Treatments for various types of chronic urticaria

A review published in ScienceDirect in 2015 includes some of the most effective treatments against chronic urticaria. These are the most relevant:

  • First-generation antihistamines, such as diphenhydramine
  • Acrivastine
  • Cetirizine and loratadine (as second-generation options, with fewer adverse effects associated with drowsiness)
  • Various corticosteroids (among which you can choose some with a short or long half-life, that is, they remain in the body for more or less time)

Most of these drugs seek to modulate the response of the immune system and reduce the inflammatory process. Depending on the underlying cause of the disease (hard to identify), more than one drug may be required at the same time.

A person after scratching a rash.
Chronic hives can be treated with antihistamines to alleviate the most bothersome symptoms.

Find out more about the Symptoms, Causes and Treatment of Skin Rash

Things to keep in mind with regard to the types of chronic urticaria

As you can see, chronic urticaria is a pathology with many open fronts that are still unknown to this day. The exact causes and most effective treatments are still unknown by the scientific community.
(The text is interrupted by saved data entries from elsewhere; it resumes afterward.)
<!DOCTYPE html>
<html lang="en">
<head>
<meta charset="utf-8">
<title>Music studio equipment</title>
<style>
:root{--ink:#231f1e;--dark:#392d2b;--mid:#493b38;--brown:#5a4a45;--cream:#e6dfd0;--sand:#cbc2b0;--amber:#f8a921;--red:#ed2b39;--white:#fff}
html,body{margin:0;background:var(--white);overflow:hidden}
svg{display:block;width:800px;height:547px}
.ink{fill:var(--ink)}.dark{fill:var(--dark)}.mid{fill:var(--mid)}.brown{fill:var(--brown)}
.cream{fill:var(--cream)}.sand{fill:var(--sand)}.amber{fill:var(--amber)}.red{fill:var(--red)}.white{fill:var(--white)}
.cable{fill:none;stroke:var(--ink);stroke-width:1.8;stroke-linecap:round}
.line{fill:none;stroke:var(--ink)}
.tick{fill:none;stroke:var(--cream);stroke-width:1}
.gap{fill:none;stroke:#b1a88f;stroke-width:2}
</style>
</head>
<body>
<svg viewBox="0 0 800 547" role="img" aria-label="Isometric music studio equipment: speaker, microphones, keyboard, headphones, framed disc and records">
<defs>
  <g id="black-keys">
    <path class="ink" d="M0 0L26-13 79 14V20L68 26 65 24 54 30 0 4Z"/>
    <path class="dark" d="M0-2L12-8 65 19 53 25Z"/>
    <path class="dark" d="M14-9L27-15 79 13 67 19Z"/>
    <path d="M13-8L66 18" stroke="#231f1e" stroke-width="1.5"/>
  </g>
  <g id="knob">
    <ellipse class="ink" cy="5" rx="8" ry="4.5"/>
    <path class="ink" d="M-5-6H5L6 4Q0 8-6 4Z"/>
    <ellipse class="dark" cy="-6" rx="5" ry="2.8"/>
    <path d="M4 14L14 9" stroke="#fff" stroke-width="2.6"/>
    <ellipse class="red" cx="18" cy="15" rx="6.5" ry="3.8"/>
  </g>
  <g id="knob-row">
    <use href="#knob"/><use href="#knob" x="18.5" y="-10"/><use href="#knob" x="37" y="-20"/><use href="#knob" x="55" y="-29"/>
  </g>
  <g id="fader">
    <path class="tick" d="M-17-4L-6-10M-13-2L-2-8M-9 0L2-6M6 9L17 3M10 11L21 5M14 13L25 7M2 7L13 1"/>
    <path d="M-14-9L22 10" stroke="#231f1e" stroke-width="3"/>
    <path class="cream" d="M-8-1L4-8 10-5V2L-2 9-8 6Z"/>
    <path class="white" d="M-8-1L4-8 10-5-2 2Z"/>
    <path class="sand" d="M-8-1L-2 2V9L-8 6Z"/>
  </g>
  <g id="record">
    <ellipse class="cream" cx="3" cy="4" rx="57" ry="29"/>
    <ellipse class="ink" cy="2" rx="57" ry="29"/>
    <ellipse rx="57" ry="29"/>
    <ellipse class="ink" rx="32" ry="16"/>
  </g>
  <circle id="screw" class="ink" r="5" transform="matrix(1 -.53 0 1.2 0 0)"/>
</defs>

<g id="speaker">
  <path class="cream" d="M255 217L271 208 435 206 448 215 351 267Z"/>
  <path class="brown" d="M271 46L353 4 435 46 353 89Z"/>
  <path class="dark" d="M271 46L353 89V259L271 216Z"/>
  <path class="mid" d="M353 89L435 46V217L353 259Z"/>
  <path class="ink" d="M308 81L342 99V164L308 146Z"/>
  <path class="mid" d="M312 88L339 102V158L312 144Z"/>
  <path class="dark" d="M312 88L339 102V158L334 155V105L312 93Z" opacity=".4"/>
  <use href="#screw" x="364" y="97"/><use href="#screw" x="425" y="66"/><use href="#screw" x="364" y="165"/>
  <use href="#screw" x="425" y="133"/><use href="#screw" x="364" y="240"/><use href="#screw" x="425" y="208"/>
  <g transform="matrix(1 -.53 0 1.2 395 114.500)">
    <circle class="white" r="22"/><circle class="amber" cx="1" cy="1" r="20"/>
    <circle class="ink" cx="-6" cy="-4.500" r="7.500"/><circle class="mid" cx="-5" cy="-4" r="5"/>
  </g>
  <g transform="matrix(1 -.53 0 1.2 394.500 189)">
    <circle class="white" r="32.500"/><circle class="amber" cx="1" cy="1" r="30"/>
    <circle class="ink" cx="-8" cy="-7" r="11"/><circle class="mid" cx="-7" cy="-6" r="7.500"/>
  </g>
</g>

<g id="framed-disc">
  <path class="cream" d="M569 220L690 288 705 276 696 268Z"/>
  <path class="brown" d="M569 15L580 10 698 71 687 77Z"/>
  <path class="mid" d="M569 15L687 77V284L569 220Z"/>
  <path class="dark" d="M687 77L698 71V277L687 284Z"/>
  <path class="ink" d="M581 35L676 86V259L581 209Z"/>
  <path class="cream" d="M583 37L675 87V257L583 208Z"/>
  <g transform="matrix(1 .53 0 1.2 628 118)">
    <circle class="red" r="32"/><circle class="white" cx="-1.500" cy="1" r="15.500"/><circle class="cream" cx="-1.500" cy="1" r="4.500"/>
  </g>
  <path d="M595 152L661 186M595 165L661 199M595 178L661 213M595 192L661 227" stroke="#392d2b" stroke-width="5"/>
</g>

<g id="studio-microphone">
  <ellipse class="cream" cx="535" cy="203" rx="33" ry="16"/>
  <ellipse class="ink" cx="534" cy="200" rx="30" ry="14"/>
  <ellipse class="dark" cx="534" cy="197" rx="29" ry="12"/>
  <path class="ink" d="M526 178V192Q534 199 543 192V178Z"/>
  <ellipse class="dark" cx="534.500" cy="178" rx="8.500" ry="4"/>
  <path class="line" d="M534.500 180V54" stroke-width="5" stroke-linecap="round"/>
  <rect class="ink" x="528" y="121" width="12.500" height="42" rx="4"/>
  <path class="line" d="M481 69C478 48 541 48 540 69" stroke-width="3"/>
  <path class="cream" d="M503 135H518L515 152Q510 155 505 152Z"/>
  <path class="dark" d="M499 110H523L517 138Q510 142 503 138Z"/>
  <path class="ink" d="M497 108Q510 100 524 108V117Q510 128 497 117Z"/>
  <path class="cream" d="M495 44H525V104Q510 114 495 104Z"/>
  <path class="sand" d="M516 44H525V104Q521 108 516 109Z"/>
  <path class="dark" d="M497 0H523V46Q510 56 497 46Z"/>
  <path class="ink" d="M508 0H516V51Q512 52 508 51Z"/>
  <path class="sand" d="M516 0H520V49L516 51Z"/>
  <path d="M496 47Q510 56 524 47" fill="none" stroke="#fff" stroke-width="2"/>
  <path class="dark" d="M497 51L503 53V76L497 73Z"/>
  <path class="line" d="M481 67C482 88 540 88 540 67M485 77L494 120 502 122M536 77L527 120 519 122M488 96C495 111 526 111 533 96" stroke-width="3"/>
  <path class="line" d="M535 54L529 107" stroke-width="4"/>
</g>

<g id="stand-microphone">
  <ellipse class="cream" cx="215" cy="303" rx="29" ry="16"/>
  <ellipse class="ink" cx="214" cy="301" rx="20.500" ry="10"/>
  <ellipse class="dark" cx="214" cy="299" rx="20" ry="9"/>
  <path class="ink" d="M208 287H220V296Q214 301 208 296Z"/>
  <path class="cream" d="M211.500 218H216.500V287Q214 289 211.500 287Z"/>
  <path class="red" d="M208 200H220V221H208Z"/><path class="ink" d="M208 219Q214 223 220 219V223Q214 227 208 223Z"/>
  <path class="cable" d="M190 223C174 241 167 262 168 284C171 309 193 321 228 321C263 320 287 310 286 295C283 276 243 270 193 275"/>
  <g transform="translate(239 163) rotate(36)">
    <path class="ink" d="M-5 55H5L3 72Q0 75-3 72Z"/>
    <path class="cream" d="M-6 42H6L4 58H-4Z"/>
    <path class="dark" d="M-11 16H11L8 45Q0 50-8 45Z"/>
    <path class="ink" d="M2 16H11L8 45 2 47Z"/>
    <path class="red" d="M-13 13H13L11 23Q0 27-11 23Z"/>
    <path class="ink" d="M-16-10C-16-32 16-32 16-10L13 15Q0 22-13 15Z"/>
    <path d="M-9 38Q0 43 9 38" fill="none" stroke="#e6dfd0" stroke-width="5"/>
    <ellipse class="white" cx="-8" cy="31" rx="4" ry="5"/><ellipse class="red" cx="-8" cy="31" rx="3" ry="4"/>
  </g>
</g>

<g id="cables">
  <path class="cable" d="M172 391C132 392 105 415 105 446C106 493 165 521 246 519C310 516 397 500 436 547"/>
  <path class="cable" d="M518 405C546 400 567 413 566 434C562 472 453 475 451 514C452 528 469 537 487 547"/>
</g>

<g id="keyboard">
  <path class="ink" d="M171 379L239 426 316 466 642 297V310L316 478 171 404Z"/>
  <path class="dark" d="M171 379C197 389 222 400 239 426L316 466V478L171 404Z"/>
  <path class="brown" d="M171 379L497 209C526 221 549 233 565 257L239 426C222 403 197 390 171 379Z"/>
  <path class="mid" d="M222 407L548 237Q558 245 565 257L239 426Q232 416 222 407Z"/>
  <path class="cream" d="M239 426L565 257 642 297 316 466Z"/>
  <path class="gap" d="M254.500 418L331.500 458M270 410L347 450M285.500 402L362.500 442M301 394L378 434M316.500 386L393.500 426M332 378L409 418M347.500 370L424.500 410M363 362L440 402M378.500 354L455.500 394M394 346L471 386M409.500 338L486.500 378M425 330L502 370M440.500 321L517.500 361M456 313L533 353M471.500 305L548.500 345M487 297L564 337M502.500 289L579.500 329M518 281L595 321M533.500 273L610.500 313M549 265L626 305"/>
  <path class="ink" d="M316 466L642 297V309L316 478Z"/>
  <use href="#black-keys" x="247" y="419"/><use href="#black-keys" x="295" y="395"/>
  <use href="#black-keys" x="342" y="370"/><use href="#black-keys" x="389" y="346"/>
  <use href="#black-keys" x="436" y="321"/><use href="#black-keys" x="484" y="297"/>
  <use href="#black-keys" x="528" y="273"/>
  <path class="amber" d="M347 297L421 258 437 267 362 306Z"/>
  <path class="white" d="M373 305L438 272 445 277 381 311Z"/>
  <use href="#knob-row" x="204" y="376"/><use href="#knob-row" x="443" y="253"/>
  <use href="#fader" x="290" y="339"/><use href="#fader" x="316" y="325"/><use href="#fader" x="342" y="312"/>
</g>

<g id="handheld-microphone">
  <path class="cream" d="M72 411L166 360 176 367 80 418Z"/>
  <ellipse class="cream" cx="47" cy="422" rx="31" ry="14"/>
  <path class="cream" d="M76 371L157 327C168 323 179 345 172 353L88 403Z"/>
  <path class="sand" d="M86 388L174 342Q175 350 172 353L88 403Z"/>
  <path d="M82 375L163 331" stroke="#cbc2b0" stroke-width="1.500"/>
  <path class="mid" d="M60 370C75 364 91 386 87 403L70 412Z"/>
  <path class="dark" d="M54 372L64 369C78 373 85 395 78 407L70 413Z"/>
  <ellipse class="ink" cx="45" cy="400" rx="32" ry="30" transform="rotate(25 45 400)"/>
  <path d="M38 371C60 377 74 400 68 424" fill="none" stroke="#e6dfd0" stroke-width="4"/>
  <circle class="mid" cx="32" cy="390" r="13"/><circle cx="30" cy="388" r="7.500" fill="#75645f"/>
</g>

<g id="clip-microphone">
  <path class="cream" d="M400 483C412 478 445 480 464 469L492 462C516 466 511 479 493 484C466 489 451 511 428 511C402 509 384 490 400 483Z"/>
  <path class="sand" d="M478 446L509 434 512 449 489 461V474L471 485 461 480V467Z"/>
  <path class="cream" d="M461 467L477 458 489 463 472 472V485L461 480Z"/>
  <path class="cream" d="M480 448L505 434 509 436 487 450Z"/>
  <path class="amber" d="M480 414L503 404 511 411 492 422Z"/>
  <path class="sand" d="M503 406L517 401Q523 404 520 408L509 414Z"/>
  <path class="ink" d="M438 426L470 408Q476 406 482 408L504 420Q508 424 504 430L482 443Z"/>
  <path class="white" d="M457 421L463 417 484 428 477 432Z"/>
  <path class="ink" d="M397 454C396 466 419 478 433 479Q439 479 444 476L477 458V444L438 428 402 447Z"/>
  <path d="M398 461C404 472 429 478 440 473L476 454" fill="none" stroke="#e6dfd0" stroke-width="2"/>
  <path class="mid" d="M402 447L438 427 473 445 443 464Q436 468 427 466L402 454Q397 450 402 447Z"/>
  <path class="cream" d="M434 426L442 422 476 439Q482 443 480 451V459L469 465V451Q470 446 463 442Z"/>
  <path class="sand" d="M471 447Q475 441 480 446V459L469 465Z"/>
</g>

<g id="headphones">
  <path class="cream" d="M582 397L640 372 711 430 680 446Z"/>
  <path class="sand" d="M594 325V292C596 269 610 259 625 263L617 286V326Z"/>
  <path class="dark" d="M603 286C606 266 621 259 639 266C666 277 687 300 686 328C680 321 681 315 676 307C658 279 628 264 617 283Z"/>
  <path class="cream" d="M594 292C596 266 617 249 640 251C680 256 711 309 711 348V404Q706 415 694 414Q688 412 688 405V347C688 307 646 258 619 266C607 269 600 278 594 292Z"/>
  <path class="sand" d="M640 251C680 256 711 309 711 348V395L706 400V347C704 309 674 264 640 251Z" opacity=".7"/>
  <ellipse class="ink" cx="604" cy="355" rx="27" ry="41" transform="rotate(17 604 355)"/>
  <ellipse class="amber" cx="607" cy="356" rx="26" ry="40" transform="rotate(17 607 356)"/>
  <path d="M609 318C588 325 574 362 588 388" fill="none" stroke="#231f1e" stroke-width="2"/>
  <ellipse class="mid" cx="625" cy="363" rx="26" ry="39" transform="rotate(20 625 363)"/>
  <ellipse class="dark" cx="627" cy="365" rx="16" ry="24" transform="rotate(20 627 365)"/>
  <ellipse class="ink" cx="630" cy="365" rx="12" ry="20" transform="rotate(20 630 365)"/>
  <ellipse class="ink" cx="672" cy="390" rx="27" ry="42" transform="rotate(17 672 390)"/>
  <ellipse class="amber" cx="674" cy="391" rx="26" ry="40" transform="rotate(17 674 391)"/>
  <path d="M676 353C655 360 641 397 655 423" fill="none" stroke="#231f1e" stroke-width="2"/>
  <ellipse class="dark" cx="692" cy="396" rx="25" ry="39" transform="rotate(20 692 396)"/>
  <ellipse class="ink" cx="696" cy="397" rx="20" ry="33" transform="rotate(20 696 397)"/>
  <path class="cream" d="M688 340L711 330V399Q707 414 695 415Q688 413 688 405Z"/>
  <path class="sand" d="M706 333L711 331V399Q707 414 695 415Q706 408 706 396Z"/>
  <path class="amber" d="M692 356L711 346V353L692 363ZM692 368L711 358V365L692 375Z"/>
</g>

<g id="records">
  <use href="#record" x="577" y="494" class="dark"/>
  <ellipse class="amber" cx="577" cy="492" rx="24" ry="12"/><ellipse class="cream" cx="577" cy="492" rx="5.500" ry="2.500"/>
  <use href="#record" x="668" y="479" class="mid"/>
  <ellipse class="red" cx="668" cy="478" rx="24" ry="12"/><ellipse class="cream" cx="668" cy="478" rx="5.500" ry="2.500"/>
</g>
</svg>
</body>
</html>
In any case, we must understand that any skin rash that lasts more than six weeks is a clinical manifestation of chronic urticaria. Thus, you must consult a doctor promptly in order to begin treatment as it’s essential in these cases. They should be able to indicate some general measures to lessen the annoying signs and possibly even prescribe medication.

  • Galassi, N., Riera, N., Rey, G., Bracco, M. M. E., & Malbran, A. (2003). Urticaria crónica: Evolución clínica, prueba del suero autologo, recuento y activación de basofilos. Medicina (Buenos Aires)63(1), 15-20.
  • Kaplan, A. P. (1979). Urticaria and angioedema. In Cellular, Molecular, and Clinical Aspects of Allergic Disorders (pp. 291-320). Springer, Boston, MA.
  • Aguilar-Hinojosa, N. K., Segura-Méndez, N. H., & Lugo-Reyes, S. O. (2012). Correlación de la gravedad de urticaria crónica y calidad de vida. Revista Alergia México59(4), 180-186.
  • Tipos de urticaria, AAUC. Recogido a 17 de julio en https://www.urticariacronica.org/la-urticaria-cronica/tipos-de-urticaria/.
  • Sánchez-Saldaña, L. (2012). Urticaria crónica. Dermatol Peru [Internet]23(2), 79.
  • Hinojosa, N. A., Méndez, N. S., & Hernández, L. D. R. (2011). Urticaria crónica autoinmune. Alergia, Asma e Inmunología Pediátricas20(2), 82-87.
  • Moreira, A., Rodrigues, J., Delgado, L., Fonseca, J., & Vaz, M. (2003). Is Helicobacter pylori infection associated with chronic idiopathic urticaria?. Allergologia et Immunopathologia31(4), 209-214.
  • Curto-Barredo, L., Silvestre, J. F., & Giménez-Arnau, A. M. (2014). Actualización en el tratamiento de la urticaria crónica. Actas Dermo-Sifiliográficas105(5), 469-482.